Production of the original screenplay written by Hilary Pryor and Garfield L. Miller commenced recently in Winnipeg, Manitoba, with additional production scheduled in Mumbai, India, and the surrounding area. Percy is produced by Scythia Films’ Daniel Bekerman (The Witch, Backstabbing for Beginners, Rememory), Ian Dimerman (Goon, How it Ends), Brendon Sawatzky (How it Ends), Pryor and Miller.

Seeds of Organic Farming: Plant Breeding & Preserving Diversity

Scientist, Organic Farmer & Seedsman Alan Kapuler Discusses Organic Farming’s Past, Present & Future and Plant Breeding

Alan Kapuler graduated from Yale University in 1962 when he was just 19. He went on to receive a Ph.D. in Molecular Biology from Rockefeller University. He is a seed saver, plant breeder, painter, organic farmer and public domain plant breeder advocate who co-founded Seeds of Change. He lives in Corvalis, Oregon. Kapuler shares the history and the origins of the California organic farming movement and its parallels with the national organic farming movement, as well as his own personal story and evolution as an agriculturalist, geneticist, organic grower, seed saver, plant breeder and biologist.

Interviewed by David Kupfer

Connecting with Nature

ACRES U.S.A. What was your first exposure to agriculture?

ALAN KAPULER. When I was nine or ten, my parents got an old chicken barn in upstate New York they bought for a summer country house.
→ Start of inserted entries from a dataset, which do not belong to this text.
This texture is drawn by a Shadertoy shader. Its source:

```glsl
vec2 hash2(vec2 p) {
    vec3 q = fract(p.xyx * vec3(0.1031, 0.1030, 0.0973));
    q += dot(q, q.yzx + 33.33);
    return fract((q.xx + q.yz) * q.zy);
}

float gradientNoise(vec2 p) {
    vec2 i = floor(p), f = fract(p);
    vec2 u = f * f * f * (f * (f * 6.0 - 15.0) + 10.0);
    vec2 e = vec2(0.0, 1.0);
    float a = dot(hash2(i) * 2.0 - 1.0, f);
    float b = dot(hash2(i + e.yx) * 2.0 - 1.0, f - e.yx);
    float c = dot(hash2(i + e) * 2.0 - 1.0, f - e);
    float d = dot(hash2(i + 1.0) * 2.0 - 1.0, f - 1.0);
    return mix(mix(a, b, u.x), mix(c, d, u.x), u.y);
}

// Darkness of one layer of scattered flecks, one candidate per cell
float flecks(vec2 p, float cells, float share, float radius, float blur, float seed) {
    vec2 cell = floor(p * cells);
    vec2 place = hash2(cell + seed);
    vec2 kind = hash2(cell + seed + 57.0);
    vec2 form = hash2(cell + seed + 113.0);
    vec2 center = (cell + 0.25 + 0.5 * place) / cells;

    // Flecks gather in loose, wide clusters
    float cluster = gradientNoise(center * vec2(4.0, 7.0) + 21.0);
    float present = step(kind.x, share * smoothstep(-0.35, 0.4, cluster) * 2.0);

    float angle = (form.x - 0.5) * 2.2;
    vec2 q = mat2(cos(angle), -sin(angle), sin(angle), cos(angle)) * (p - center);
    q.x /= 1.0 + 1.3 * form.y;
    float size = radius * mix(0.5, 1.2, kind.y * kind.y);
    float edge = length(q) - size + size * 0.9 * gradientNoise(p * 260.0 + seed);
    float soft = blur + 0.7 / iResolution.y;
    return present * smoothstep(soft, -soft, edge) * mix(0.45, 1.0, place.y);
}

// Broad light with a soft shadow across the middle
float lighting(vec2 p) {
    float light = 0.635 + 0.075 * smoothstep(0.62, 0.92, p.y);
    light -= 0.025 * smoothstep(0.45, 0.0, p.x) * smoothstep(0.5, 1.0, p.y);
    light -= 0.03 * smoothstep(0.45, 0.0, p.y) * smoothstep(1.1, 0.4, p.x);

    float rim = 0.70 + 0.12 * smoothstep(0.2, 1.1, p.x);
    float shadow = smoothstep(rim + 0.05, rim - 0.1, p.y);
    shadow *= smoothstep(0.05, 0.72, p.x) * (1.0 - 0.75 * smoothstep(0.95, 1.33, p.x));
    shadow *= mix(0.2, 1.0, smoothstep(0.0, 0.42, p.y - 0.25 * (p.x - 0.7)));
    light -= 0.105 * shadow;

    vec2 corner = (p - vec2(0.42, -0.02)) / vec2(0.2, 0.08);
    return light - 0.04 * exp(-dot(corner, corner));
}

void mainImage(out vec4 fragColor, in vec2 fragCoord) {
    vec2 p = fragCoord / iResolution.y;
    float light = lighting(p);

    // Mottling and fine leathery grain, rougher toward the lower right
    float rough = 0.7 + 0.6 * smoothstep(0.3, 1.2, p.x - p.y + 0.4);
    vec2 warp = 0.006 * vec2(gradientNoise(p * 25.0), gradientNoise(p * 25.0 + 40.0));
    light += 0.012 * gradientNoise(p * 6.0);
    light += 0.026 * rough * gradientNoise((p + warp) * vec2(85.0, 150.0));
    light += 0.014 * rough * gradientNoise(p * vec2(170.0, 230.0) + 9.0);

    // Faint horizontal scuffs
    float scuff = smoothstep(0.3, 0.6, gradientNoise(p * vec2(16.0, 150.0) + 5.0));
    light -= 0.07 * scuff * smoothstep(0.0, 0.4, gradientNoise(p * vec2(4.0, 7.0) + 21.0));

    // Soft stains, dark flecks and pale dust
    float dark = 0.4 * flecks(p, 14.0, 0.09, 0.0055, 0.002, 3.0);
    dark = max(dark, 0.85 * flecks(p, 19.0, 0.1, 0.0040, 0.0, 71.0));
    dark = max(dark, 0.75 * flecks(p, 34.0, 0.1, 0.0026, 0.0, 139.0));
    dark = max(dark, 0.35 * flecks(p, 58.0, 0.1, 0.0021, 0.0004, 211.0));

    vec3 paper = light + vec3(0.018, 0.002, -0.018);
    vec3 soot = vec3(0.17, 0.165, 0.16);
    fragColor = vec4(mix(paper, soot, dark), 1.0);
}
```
It was a big, long, low-ceilinged chicken barn they wanted to turn into a house, a place to live during the summer, as we lived in Brooklyn. We would go up there every summer for years. We used to get fresh corn and strawberries from a man who lived down the road. He had a field of corn and a bunch of strawberries. I remember that was the liberating experience of my life. It was probably one of the most formative things that happened to me because it was the first time I would go out in the corn and nobody knew where I was. I remember being safe in the cornfield. Back in Brooklyn I was getting beat up for one reason or another. Continue Reading →